This past Easter, the U.S. media buzzed with excitement over the announcement of an ancient Coptic (Egyptian) papyrus fragment with the phrase, “Jesus said to them, ‘My wife….’” One more footnote for the story of how a powerful ecclesiastical elite suppressed the diversity of Christian voices and made its own variation “orthodoxy.”

Harvard Divinity School has long been a place where “alternative Christianities”—especially Gnosticism—are defended with “fundamentalist” zeal. Karen L. King, Hollis Professor of Divinity, has been a distinguished evangelist for this “other Christianity.” Properly skeptical journalists might have paused before rushing to the keyboards and cameras. Not with this story. I saw headlines with words like “Certain,” “Confident,” and “Proved.” No question about it: the fragment is authentic and demonstrates that Jesus had a wife, the public was assured.

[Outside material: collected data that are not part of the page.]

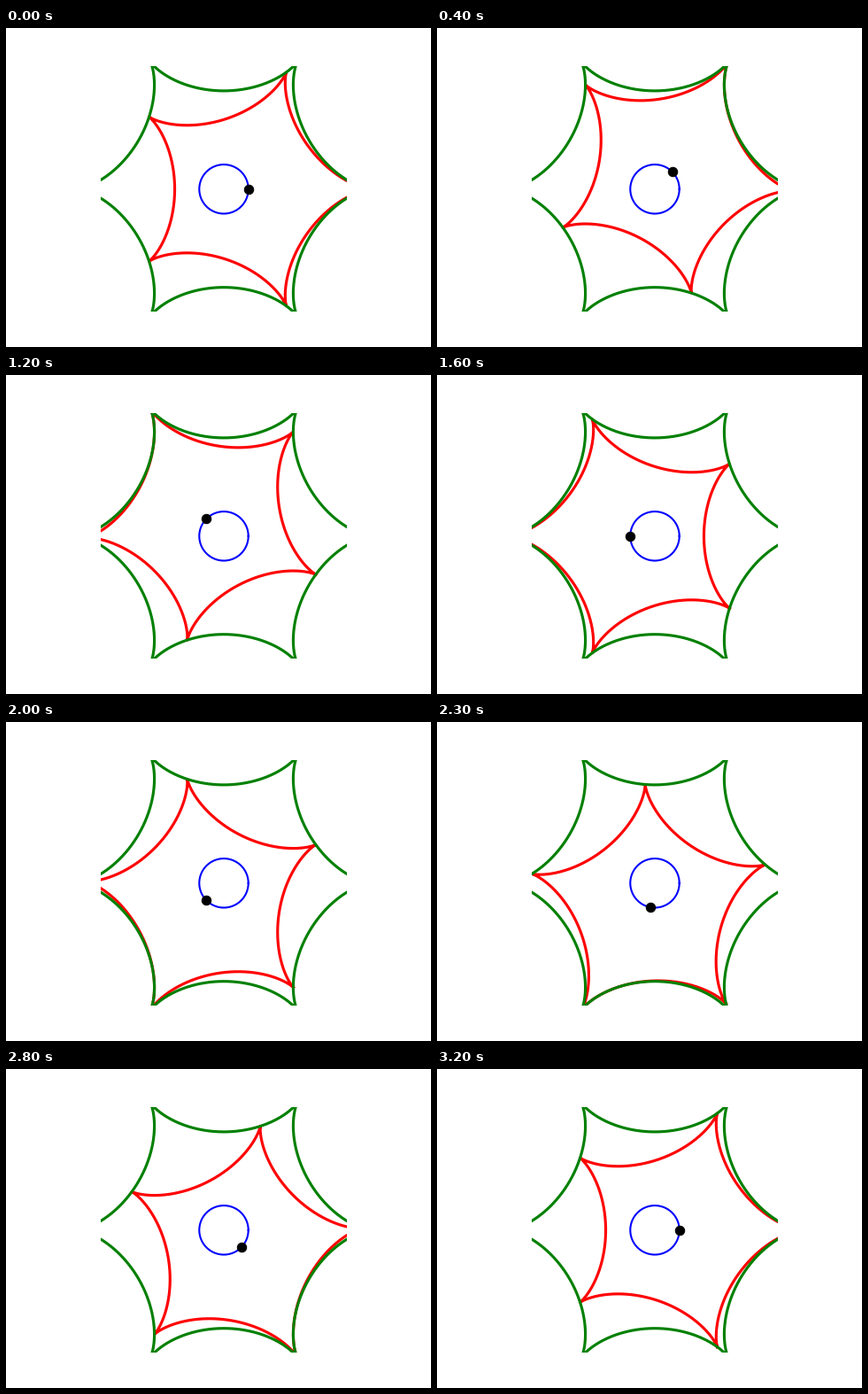
A matplotlib script that plays this animation: 480 px wide and 360 px high, repeating every 3.3 s.

```python
import numpy as np
import matplotlib.pyplot as plt
from matplotlib.animation import FuncAnimation

FRAMES = 33
INTERVAL = 100

t = np.linspace(0, 2 * np.pi, 1000)


def hypocycloid(n):
    """Curve with n cusps traced by a unit circle rolling in radius n."""
    return ((n - 1) * np.cos(t) + np.cos((n - 1) * t),
            (n - 1) * np.sin(t) - np.sin((n - 1) * t))


inner_x, inner_y = hypocycloid(5)

fig, ax = plt.subplots(figsize=(6.4, 4.8), dpi=75)
ax.set_aspect("equal")
ax.set_xlim(-5, 5)
ax.set_ylim(-5, 5)
ax.axis("off")

rolling, = ax.plot([], [], color="red", lw=3)
ax.plot(*hypocycloid(6), color="green", lw=3)
ax.plot(np.cos(t), np.sin(t), color="blue", lw=2)
dot, = ax.plot([], [], "o", color="black", ms=10)


def update(i):
    # The last frame completes the turn and coincides with the first.
    a = 2 * np.pi * i / (FRAMES - 1)
    cx, cy = np.cos(a), np.sin(a)
    c, s = np.cos(-a / 5), np.sin(-a / 5)
    rolling.set_data(cx + c * inner_x - s * inner_y,
                     cy + s * inner_x + c * inner_y)
    dot.set_data([cx], [cy])
    return rolling, dot


anim = FuncAnimation(fig, update, frames=FRAMES, interval=INTERVAL,
                     repeat=True, repeat_delay=0)
plt.show()
```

The New York Times ran with it, although with slight reserve: “…More Likely Ancient Than Fake.”  This story included the doubts of Leo Depuydt, Egyptologist at Brown University, who said that the forgery was so obvious that it “seems ripe for a Monty Python sketch.” Nevertheless, the Harvard Divinity School press team was burning the midnight oil to stir popular interest for a salacious religion story on the verge of Easter.

“Too convenient for some,” the Times article added, the fragment “also contained the words, ‘She will be able to be my disciple,’ a clause that inflamed the debate in some churches over whether women should be allowed to be priests.” There wasn’t any supporting example of inflamed debate in churches over Easter weekend, but I suspect that an example wasn’t needed. For a culture—and especially a liberal academy—that is more inclined to believe ancient Gnostics and Dan Brown than Matthew, Mark, Luke, and John, even if there isn’t an inflamed debate in the churches, there should be.

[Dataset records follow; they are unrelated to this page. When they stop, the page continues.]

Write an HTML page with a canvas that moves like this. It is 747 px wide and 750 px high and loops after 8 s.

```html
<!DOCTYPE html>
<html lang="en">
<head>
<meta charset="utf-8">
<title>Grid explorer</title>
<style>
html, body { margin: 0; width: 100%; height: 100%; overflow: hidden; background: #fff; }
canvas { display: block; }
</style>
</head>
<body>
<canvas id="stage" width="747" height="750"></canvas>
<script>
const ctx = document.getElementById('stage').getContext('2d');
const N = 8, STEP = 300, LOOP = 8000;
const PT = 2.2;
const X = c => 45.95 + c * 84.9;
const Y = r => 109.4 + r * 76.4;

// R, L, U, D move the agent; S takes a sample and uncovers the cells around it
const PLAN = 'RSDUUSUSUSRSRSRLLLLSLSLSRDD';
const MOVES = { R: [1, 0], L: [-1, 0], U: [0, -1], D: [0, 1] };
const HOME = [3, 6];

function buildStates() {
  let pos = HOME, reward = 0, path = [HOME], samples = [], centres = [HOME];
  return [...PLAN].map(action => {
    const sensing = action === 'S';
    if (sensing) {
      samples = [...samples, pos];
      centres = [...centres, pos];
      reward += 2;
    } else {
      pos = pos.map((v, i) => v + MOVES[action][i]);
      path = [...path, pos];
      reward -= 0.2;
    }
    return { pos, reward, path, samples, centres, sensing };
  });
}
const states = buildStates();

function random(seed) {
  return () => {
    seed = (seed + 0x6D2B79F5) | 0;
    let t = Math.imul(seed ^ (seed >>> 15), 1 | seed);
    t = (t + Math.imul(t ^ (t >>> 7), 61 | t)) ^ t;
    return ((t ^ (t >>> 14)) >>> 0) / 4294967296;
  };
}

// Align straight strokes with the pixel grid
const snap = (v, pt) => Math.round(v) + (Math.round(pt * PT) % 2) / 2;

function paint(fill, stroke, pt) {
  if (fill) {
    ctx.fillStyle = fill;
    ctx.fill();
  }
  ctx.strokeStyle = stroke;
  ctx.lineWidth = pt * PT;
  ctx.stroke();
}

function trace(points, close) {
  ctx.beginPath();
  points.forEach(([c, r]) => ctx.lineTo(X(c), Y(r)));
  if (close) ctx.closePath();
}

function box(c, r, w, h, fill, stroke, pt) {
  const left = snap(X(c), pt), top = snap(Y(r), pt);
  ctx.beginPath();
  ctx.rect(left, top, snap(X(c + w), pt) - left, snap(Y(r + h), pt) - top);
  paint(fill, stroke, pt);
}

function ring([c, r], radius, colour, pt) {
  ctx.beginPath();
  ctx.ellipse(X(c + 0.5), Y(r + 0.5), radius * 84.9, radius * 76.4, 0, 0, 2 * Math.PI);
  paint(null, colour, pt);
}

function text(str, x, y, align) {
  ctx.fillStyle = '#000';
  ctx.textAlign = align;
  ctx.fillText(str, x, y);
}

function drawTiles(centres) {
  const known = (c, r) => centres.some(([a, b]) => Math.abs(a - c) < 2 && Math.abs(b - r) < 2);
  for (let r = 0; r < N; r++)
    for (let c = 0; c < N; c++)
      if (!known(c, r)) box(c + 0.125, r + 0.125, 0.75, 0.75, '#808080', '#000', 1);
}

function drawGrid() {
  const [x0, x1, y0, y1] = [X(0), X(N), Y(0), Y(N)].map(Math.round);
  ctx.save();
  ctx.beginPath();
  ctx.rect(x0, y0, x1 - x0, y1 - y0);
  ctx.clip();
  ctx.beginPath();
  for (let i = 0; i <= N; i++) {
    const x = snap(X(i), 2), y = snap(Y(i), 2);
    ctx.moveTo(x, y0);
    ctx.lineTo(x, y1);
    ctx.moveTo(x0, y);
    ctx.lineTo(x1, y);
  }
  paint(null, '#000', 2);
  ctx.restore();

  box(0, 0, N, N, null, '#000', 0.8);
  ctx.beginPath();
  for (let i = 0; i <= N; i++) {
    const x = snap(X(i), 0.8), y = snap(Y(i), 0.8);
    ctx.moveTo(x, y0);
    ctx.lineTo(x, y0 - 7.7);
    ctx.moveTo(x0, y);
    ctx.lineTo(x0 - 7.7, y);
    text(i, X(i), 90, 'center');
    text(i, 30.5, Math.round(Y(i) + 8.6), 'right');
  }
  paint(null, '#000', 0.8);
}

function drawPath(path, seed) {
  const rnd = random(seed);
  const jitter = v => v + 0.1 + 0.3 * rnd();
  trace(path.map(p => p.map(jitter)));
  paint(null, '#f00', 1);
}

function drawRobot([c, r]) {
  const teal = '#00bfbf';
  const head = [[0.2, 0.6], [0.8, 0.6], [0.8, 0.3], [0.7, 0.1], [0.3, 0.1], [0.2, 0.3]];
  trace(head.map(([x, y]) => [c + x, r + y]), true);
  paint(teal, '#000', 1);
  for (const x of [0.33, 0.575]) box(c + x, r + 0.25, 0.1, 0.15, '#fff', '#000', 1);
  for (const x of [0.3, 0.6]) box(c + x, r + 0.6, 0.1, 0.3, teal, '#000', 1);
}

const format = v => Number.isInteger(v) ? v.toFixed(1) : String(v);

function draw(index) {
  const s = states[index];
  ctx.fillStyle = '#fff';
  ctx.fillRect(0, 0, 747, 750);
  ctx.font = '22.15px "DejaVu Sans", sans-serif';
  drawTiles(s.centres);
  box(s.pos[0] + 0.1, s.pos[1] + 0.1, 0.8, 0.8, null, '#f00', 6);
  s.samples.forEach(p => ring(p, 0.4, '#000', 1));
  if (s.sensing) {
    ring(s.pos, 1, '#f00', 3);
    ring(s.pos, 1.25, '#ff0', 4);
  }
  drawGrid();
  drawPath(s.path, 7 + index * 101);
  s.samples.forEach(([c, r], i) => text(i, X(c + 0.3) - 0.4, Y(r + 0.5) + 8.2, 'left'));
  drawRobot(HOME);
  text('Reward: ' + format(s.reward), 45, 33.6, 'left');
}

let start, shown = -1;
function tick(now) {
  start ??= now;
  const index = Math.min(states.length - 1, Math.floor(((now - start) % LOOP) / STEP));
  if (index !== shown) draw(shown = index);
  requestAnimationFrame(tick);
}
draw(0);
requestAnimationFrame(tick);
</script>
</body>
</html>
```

Well, none of this matters now, because the fragment has been proved a forgery. On April 24, Coptic scholar Christian Askeland demonstrated that it was “a match for a papyrus fragment that is clearly a forgery.”

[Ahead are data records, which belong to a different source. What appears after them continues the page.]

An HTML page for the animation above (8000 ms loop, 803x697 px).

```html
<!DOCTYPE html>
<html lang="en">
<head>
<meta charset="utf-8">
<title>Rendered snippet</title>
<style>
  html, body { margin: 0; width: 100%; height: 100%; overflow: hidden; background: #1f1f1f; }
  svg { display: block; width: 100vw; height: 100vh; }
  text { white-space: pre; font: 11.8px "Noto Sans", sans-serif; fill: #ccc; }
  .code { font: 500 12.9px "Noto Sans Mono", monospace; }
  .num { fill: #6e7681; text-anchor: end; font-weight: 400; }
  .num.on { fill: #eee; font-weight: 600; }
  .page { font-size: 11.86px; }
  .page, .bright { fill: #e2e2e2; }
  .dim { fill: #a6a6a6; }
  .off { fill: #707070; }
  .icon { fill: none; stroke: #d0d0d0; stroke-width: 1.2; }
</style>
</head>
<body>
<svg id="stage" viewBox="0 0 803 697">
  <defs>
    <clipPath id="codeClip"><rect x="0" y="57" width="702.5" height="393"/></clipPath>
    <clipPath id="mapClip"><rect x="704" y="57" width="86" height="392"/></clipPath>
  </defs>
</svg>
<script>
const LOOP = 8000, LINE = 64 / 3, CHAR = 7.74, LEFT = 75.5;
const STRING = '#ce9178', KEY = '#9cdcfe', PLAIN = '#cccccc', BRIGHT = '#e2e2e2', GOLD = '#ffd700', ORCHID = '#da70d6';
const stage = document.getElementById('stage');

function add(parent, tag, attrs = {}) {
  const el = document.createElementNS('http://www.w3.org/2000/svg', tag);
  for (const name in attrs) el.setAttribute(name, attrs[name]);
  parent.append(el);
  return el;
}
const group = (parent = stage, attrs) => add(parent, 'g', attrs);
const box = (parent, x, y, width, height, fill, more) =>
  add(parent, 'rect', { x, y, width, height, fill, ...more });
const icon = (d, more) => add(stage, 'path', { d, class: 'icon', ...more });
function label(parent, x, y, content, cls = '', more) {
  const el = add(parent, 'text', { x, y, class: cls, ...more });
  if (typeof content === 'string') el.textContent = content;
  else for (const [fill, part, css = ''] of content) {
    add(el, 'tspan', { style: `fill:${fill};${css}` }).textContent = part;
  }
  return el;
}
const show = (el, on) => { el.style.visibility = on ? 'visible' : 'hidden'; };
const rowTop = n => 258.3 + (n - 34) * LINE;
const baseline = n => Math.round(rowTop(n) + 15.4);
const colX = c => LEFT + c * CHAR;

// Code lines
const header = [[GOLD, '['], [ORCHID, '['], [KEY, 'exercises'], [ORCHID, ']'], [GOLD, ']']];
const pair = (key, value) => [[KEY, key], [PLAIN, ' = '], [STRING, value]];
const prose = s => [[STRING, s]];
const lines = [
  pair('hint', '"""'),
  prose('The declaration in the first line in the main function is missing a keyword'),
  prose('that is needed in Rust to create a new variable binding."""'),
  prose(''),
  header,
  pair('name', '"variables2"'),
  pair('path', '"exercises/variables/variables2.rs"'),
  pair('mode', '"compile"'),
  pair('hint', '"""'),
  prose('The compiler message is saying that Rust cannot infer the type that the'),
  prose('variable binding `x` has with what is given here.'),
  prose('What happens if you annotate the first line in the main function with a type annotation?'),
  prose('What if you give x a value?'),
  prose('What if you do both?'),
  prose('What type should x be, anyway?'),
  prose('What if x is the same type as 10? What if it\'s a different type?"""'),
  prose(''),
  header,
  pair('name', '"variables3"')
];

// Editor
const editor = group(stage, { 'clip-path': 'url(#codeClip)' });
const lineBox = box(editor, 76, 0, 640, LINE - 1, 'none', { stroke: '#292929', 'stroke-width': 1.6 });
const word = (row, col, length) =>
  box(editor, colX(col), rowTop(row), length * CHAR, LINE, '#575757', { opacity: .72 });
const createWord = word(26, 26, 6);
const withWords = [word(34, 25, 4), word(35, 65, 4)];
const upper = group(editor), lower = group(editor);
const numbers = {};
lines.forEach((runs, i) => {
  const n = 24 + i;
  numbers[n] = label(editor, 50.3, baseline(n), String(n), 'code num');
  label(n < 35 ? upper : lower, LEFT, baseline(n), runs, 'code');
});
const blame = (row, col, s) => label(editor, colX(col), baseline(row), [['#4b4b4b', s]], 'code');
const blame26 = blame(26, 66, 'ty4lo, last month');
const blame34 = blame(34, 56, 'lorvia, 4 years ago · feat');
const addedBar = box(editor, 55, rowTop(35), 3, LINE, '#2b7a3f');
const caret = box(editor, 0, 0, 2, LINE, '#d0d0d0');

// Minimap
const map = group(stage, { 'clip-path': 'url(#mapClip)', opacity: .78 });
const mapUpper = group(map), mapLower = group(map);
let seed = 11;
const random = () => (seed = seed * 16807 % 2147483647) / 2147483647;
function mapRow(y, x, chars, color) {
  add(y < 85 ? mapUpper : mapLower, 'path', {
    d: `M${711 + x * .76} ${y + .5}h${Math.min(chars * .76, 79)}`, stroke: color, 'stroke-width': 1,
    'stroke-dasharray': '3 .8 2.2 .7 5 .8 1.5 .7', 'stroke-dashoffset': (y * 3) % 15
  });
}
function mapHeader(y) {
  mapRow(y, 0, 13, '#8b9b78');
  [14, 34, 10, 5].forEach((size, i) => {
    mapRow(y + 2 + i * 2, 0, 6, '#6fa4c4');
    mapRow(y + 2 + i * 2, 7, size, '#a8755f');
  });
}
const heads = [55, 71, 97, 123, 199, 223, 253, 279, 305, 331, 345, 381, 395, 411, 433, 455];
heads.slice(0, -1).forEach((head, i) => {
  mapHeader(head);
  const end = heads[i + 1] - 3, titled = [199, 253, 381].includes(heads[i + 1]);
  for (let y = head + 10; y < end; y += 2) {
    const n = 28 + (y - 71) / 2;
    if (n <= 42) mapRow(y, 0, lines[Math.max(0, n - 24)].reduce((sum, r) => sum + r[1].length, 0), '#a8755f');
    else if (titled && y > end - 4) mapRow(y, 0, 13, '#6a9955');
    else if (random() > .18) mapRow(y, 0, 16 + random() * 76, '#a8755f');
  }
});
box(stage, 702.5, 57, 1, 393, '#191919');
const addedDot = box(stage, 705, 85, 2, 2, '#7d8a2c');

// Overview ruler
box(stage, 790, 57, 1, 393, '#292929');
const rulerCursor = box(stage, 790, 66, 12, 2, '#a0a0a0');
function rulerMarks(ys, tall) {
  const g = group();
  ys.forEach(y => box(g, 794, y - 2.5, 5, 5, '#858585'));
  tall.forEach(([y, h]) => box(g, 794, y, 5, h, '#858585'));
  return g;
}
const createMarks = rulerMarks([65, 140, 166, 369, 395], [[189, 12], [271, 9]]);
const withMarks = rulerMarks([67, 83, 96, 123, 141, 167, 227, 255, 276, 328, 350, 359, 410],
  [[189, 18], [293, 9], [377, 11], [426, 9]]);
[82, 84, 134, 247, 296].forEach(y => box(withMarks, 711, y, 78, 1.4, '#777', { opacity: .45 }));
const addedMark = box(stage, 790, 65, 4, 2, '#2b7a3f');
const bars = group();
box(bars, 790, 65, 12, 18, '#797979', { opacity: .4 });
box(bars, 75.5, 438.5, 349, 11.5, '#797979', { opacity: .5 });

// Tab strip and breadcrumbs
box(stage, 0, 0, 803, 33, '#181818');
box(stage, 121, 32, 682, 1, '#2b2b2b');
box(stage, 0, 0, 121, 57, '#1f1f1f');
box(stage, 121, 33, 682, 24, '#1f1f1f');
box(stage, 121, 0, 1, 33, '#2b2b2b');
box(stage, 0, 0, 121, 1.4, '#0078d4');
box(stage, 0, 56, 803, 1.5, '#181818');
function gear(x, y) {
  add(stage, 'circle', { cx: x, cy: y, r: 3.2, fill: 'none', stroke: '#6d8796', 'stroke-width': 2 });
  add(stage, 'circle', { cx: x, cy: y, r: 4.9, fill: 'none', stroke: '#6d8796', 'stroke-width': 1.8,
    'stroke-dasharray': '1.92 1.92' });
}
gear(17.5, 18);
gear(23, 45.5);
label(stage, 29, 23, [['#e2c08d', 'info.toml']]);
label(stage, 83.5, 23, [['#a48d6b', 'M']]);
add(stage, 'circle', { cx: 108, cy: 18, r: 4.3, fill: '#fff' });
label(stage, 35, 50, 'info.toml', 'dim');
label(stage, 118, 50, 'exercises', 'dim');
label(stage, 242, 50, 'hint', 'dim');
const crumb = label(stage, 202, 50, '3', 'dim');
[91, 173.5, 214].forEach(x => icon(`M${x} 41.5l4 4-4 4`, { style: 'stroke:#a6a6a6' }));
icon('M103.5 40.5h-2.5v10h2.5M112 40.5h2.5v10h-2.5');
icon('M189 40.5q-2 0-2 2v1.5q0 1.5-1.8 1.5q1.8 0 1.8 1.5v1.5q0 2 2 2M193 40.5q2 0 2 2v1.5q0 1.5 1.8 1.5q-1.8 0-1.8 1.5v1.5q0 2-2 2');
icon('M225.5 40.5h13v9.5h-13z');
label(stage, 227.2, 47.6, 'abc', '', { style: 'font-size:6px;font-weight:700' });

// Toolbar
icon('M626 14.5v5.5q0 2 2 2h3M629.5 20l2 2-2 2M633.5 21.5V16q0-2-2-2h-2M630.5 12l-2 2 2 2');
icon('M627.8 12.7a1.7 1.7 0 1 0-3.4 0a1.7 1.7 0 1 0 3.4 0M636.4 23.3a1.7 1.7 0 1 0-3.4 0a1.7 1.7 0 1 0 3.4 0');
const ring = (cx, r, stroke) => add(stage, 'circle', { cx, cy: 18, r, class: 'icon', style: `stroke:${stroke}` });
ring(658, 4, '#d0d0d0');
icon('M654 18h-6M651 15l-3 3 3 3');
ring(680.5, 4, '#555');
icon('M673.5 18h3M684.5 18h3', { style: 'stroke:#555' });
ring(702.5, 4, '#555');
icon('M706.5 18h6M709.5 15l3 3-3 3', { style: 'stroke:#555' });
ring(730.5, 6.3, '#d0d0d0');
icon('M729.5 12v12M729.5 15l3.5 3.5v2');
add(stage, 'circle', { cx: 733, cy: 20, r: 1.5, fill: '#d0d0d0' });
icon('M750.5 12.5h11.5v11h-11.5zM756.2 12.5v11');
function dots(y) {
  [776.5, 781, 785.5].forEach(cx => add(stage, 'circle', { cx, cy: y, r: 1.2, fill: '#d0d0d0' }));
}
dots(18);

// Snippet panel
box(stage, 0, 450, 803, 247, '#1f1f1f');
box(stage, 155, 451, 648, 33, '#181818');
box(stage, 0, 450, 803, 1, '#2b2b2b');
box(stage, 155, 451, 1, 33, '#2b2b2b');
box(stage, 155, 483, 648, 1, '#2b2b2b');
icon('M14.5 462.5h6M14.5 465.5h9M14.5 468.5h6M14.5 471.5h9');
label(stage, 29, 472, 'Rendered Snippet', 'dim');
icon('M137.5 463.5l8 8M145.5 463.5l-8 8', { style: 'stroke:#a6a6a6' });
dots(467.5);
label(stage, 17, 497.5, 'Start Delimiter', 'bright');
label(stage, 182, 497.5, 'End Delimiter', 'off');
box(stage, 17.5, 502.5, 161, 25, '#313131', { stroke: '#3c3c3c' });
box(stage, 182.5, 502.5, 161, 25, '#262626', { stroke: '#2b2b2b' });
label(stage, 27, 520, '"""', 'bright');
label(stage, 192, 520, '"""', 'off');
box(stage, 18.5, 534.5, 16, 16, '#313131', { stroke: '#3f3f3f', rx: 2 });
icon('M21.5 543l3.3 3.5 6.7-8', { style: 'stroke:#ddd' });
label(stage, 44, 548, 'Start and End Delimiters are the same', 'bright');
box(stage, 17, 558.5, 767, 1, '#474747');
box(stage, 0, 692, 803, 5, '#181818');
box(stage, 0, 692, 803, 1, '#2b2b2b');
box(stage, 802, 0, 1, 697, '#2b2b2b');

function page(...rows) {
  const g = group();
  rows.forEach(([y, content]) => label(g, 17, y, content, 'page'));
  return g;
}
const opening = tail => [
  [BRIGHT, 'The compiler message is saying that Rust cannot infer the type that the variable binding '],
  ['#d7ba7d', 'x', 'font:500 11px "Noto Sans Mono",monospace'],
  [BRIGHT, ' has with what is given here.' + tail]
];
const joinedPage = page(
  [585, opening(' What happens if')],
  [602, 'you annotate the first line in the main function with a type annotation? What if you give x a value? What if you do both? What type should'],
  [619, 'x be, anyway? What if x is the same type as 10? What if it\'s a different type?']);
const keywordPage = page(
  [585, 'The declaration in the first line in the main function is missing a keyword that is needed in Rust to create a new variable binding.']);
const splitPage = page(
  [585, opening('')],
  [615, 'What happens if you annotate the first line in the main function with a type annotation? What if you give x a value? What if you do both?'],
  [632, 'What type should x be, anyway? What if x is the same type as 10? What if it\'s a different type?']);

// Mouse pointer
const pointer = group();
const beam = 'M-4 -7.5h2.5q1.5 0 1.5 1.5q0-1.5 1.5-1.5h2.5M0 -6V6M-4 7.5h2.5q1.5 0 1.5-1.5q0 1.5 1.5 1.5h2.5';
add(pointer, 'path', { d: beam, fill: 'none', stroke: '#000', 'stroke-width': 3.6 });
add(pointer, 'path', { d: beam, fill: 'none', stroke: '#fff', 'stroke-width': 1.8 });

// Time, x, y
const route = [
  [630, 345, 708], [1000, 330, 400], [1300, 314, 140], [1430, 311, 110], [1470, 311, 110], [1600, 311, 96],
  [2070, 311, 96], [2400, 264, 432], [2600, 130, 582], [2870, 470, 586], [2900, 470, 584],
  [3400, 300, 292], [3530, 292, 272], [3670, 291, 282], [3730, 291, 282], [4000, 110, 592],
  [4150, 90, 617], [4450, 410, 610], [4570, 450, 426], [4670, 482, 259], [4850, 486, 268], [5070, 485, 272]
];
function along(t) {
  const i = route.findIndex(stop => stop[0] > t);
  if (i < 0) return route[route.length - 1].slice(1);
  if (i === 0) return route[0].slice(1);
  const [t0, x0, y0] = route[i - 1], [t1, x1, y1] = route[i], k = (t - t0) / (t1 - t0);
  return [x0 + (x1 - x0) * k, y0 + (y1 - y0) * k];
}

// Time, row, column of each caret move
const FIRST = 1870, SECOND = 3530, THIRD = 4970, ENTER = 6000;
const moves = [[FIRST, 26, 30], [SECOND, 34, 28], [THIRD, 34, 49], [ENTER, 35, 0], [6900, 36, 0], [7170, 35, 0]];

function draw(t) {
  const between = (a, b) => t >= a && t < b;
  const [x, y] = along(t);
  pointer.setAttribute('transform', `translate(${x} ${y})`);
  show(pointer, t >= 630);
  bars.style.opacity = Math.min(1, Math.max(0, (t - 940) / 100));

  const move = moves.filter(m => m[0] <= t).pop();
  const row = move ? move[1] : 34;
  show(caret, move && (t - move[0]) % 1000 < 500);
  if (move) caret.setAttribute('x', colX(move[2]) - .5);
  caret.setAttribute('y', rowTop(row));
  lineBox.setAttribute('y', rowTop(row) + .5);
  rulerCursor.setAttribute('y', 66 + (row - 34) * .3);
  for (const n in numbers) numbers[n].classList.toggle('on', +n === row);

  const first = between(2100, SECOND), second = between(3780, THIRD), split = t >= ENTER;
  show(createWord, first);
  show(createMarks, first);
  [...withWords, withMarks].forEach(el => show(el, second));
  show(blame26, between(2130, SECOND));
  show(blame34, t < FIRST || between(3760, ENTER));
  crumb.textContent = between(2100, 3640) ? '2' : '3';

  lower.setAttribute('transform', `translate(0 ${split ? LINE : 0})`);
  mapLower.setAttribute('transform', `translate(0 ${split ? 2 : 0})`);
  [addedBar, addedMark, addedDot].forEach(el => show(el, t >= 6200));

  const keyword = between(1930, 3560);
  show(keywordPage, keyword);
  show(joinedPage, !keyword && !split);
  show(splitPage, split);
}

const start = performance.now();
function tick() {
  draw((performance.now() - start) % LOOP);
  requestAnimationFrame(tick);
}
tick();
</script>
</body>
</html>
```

On May 2, the Wall Street Journal reported “How the ‘Jesus’ Wife’ Hoax Fell Apart.”  I’m waiting to see the media frenzy over this one—especially since it’s far more conclusive than the press releases of Harvard Divinity School. But I’m not holding my breath.